‘Wolf In My Heart’ fires in first and sets the tone for the album, early Van Halen riffing mixed with massive choruses and a production that sounds like a huge pile of money was thrown at the album. I’m sure that’s not the case, but whoever was twiddling the knobs made every penny count in recreating a sumptuous layered sound as big as David Lee Roth’s ego! Okay, maybe not that big, but you must forgive my hyperbole. ‘Holy Roller’ rocks out the speakers next, a chugging fist pumper of a number that could happily ride shotgun with Saxon’s ‘Motorcycle Man’, whilst the twin guitar harmonies of ‘Out Of The City’ would put a twinkle into the late great Phil Lynott’s Irish eyes, as well as plastering a grin on my ugly mug.
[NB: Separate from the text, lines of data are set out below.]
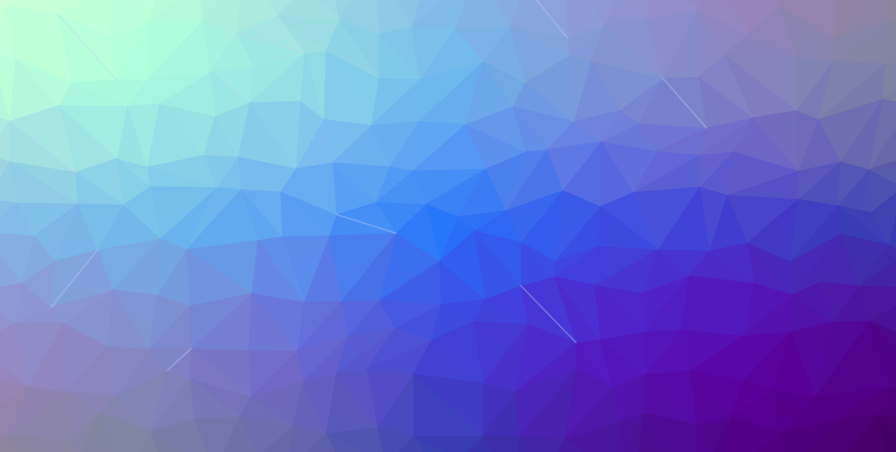
This background is drawn by a Shadertoy shader. Its source:

```glsl
const float COLUMNS = 20.0;

float cross2(vec2 a, vec2 b) { return a.x * b.y - a.y * b.x; }

vec2 hash2(vec2 cell) {
    vec2 k = vec2(dot(cell, vec2(127.1, 311.7)), dot(cell, vec2(269.5, 183.3)));
    return fract(sin(k) * 43758.5);
}

// Mesh vertex: one jittered point per cell
vec2 meshPoint(vec2 cell) {
    return cell + 0.5 + 0.72 * (hash2(cell) - 0.5);
}

// Mint to blue to dark purple
vec3 palette(float t) {
    vec3 stops[7] = vec3[7](
        vec3(0.80, 1.00, 0.84), vec3(0.67, 1.00, 0.87), vec3(0.50, 0.76, 0.93),
        vec3(0.15, 0.46, 0.98), vec3(0.30, 0.17, 0.82), vec3(0.36, 0.00, 0.63),
        vec3(0.27, 0.00, 0.40));
    float s = clamp(t, 0.0, 1.0) * 6.0;
    int i = min(int(s), 5);
    return mix(stops[i], stops[i + 1], s - float(i));
}

// Power mean of the horizontal and vertical palettes
vec3 gradient(vec2 uv) {
    vec3 e = vec3(1.3, 1.05, 1.0);
    return pow(0.5 * (pow(palette(uv.x), e) + pow(palette(uv.y), e)), 1.0 / e);
}

float edgeDistance(vec2 p, vec2 a, vec2 b) {
    return -cross2(b - a, p - a) / length(b - a);
}

float segmentDistance(vec2 p, vec2 a, vec2 b) {
    vec2 ab = b - a;
    return length(p - a - ab * clamp(dot(p - a, ab) / dot(ab, ab), 0.0, 1.0));
}

// Flat facet colour, weighted by its pixel coverage
vec4 facet(vec2 p, vec2 a, vec2 b, vec2 c, vec2 size, float px) {
    float d = max(edgeDistance(p, a, b), max(edgeDistance(p, b, c), edgeDistance(p, c, a)));
    float coverage = clamp(0.5 - d / px, 0.0, 1.0);
    return vec4(gradient((a + b + c) / 3.0 / size), 1.0) * coverage;
}

void mainImage(out vec4 fragColor, in vec2 fragCoord) {
    float px = COLUMNS / iResolution.x;
    vec2 size = iResolution.xy * px;
    vec2 p = vec2(fragCoord.x, iResolution.y - fragCoord.y) * px;
    vec2 base = floor(p - 0.5);
    vec4 sum = vec4(0.0);
    float seam = 0.0;

    for (int y = -1; y <= 1; y++)
    for (int x = -1; x <= 1; x++) {
        vec2 cell = base + vec2(x, y);
        vec2 a = meshPoint(cell), b = meshPoint(cell + vec2(1, 0));
        vec2 c = meshPoint(cell + vec2(1, 1)), d = meshPoint(cell + vec2(0, 1));

        // Split along the diagonal that gives the more even areas
        float splitAC = min(cross2(b - a, c - a), cross2(c - a, d - a));
        float splitBD = min(cross2(b - a, d - a), cross2(c - b, d - b));
        if (splitBD > splitAC) {
            vec2 first = a;
            a = b; b = c; c = d; d = first;
        }
        sum += facet(p, a, b, c, size, px) + facet(p, a, c, d, size, px);

        // A few diagonals carry a faint light seam
        float line = 1.0 - smoothstep(0.0, 0.012 + px, segmentDistance(p, a, c));
        seam = max(seam, line * step(0.95, hash2(cell + 71.0).x));
    }

    vec3 color = sum.rgb / max(sum.a, 0.001);
    fragColor = vec4(mix(color, vec3(0.75, 0.82, 0.95), 0.35 * seam), 1.0);
}
```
Hell, my memories were even thrown back to formative images of a leather clad Suzy Quatro with the stomping opening of ‘Tales From the Crypt’, the stripped back verses and pounding rhythm sounding like they lived on ‘Devil Gate Drive’, even if the lyrics jump forward to 1986.
Whilst the period of rock that the band are so clearly so respectful of is somewhat out of fashion these days, and remaining acts from that period that are still touring tend to be over the top dinosaurs like Kiss, Audrey Horne have dug through the mud of that period, found some real gems, and energetically polished them into a product that is just plain and simply fun. ‘Into The Wild’ has got riffs and hooks aplenty to get an audience chanting along and fists to be raised with bandanas tied around the wrists, whilst ‘Gravity’ to me just screams of late Bad Company, a track which like the whole of ‘Pure Heavy’ is dripping with note perfect hard rock. Hell, if you even want a bit of NWOBHM, the band deliver that in spades with ‘High And Dry’, a number that is just lacking Di’Anno’s growl to complete the temporal jump back to 1978.
I’ve been lucky enough to catch Audrey Horne live at what was sadly a massively under-attended gig in Glasgow, and the band played with an energy and enthusiasm undiminished by the poor turn-out. That same passion comes through in each and every track on the album; ‘Pure Heavy’ is not an album of darkness and shoe gazing, it is one of unashamed joy, and in my book, there’s nothing wrong with that folks.